I test during class and no one cares. With the advent of cell phones and the fact that *no one* seems to remember to turn their's off, my beeping is probably shrugged off as someone turning off (or on) their cell phone. I've gone low a couple of times, and in those cases, I've left, gotten soda and come back, or just left period if it was a dumb class (which they invariably are). In college, unlike high school, no one really cares if you're there. The only time it would potentially be a problem is during a test, and as I said before, this has yet to happen.
I will say that the teachers I do talk to about my diabetes are my dance teachers. Participation is a large chunk of my grade, and I don't want to get docked points if I have to stop dancing at any point. Right now I'm taking dance for non-credit, so I can leave and not feel bad, but it's good to have the teachers know I have diabetes just in case I pass out.
I'm also really good friends with my Health Center. They know me by name. We have a Certified Diabetes Educator on campus, so I say hi to her every few months or whenever things are starting to go a little hay-wire. Though since I've been doing the remote services with Gary Scheiner, I haven't had to go in.

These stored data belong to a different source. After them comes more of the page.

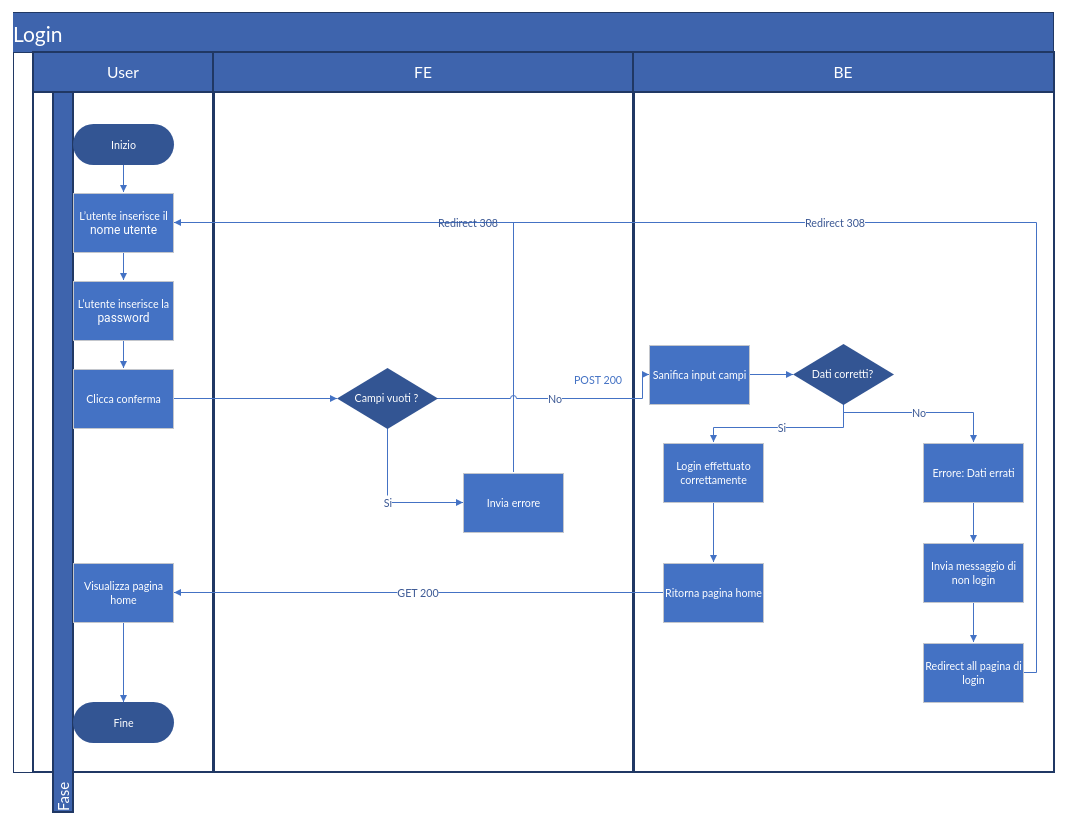
<!DOCTYPE html>
<html lang="it">
<head>
<meta charset="utf-8">
<title>Login</title>
<style>
:root {
  --band: #3e64ad;
  --band-line: #203864;
  --step: #4472c4;
  --step-line: #c3c6cc;
  --dark: #335593;
  --link: #4472c4;
  --label: #3a5793;
  --paper: #ffffff;
}
* { box-sizing: border-box; margin: 0; padding: 0; }
html, body { width: 1066px; height: 826px; overflow: hidden; background: var(--paper); }
body { position: relative; font: 10.7px/14px Lato, "Open Sans", sans-serif; color: var(--paper); }

.pool { position: absolute; left: 13px; top: 12px; width: 1041px; height: 761px; border: 1px solid var(--band-line); }
.pool-title { height: 40px; background: var(--band); border-bottom: 1px solid var(--band-line); font-size: 21px; font-weight: 400; line-height: 41px; margin-left: -1px; }
.lanes { position: absolute; left: 33px; top: 52px; display: grid; grid-template-columns: 180px 420px 420px; grid-template-rows: 40px 680px; }
.lane-name, .lane-body { outline: 2px solid var(--band-line); outline-offset: -1px; margin: 0 -.5px; }
.lane-name { background: var(--band); font-size: 15.6px; font-weight: 400; display: flex; align-items: center; justify-content: center; }
.phase { position: absolute; left: 52px; top: 91px; width: 22px; height: 722px; background: var(--band); border: 2px solid var(--band-line); writing-mode: vertical-rl; transform: rotate(180deg); font-size: 15px; line-height: 18px; }

.links { position: absolute; left: 0; top: 0; }
.links path { fill: none; stroke: var(--link); stroke-width: 1; }
.links .arrow { marker-end: url(#tip); }
.links marker path { fill: var(--link); stroke: none; }
.links polygon { fill: var(--dark); }

.node { position: absolute; width: 101px; height: 60px; display: flex; flex-direction: column; align-items: center; justify-content: center; text-align: center; white-space: nowrap; }
.step { background: var(--step); border: 1px solid var(--step-line); }
.terminal { height: 41px; background: var(--dark); border-radius: 21px; }
.alt { font: 12px/14px Roboto, sans-serif; }

.label { position: absolute; transform: translate(-50%, -50%); color: var(--label); white-space: nowrap; line-height: 13px; background: var(--paper); }
.label.through { background: none; }
.label.light { color: var(--link); background: none; }
</style>
</head>
<body>
<section class="pool"><h1 class="pool-title">Login</h1></section>

<div class="lanes">
  <h2 class="lane-name">User</h2>
  <h2 class="lane-name">FE</h2>
  <h2 class="lane-name">BE</h2>
  <div class="lane-body"></div>
  <div class="lane-body"></div>
  <div class="lane-body"></div>
</div>
<div class="phase">Fase</div>

<svg class="links" width="1066" height="826" viewBox="0 0 1066 826" aria-hidden="true">
  <defs>
    <marker id="tip" markerUnits="userSpaceOnUse" markerWidth="8" markerHeight="8" refX="7" refY="4" orient="auto">
      <path d="M0 0.5L7 4L0 7.5Z"/>
    </marker>
  </defs>
  <g class="user-links">
    <path class="arrow" d="M123.5 164V192"/>
    <path class="arrow" d="M123.5 252V280"/>
    <path class="arrow" d="M123.5 340V368"/>
    <path class="arrow" d="M123.5 622V702"/>
    <path class="arrow" d="M173 398.5H337"/>
  </g>
  <g class="front-end-links">
    <path class="arrow" d="M387.5 428V502.500H463"/>
    <path d="M513.5 472V222.500"/>
    <path class="arrow" d="M437 398.500H510.500A3 3 0 0 1 516.500 398.500H642.500V374.500H649"/>
  </g>
  <g class="back-end-links">
    <path class="arrow" d="M749 374.500H793"/>
    <path class="arrow" d="M843.500 404V427.500H713.500V442"/>
    <path class="arrow" d="M843.500 412.500H973.500V442"/>
    <path class="arrow" d="M713.500 502V562"/>
    <path class="arrow" d="M973.500 502V542"/>
    <path class="arrow" d="M973.500 602V642"/>
    <path class="arrow" d="M663 592.500H174"/>
    <path class="arrow" d="M1023 672.500H1036.500V222.500H174"/>
  </g>
  <polygon points="337,398.500 387.500,368 438,398.500 387.500,429"/>
  <polygon points="793,374.500 843.500,344 894,374.500 843.500,405"/>
</svg>

<div class="node terminal" style="left:73px;top:124px">Inizio</div>
<div class="node step" style="left:73px;top:193px"><span>L’utente inserisce il</span><span class="alt">nome utente</span></div>
<div class="node step" style="left:73px;top:281px"><span>L’utente inserisce la</span><span class="alt">password</span></div>
<div class="node step" style="left:73px;top:369px">Clicca conferma</div>
<div class="node step" style="left:73px;top:563px"><span>Visualizza pagina</span><span>home</span></div>
<div class="node terminal" style="left:73px;top:702px">Fine</div>

<div class="node decision" style="left:336px;top:368px">Campi vuoti ?</div>
<div class="node step" style="left:463px;top:473px">Invia errore</div>

<div class="node step" style="left:649px;top:345px">Sanifica input campi</div>
<div class="node decision" style="left:792px;top:344px">Dati corretti?</div>
<div class="node step" style="left:663px;top:443px"><span>Login effettuato</span><span>correttamente</span></div>
<div class="node step" style="left:663px;top:563px">Ritorna pagina home</div>
<div class="node step" style="left:923px;top:443px">Errore: Dati errati</div>
<div class="node step" style="left:923px;top:543px"><span>Invia messaggio di</span><span>non login</span></div>
<div class="node step" style="left:923px;top:643px"><span>Redirect all pagina di</span><span>login</span></div>

<span class="label through" style="left:468px;top:222px">Redirect 308</span>
<span class="label" style="left:835px;top:222px">Redirect 308</span>
<span class="label light" style="left:598px;top:379px">POST 200</span>
<span class="label" style="left:555px;top:398px">No</span>
<span class="label" style="left:388px;top:502px">Si</span>
<span class="label" style="left:782px;top:427px">Si</span>
<span class="label" style="left:919px;top:412px">No</span>
<span class="label" style="left:418px;top:592px">GET 200</span>
</body>
</html>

So that's my answer! I'm sure it's not very comforting to people. Maybe if I run into some fiasco with a prof I might be more inclined to make a bigger deal about it, but I would rather just not go low during a test than having to convince them that diabetes is the culprit (and not the fact that I waited until 2 in the morning to start studying... not that I've ever done that...).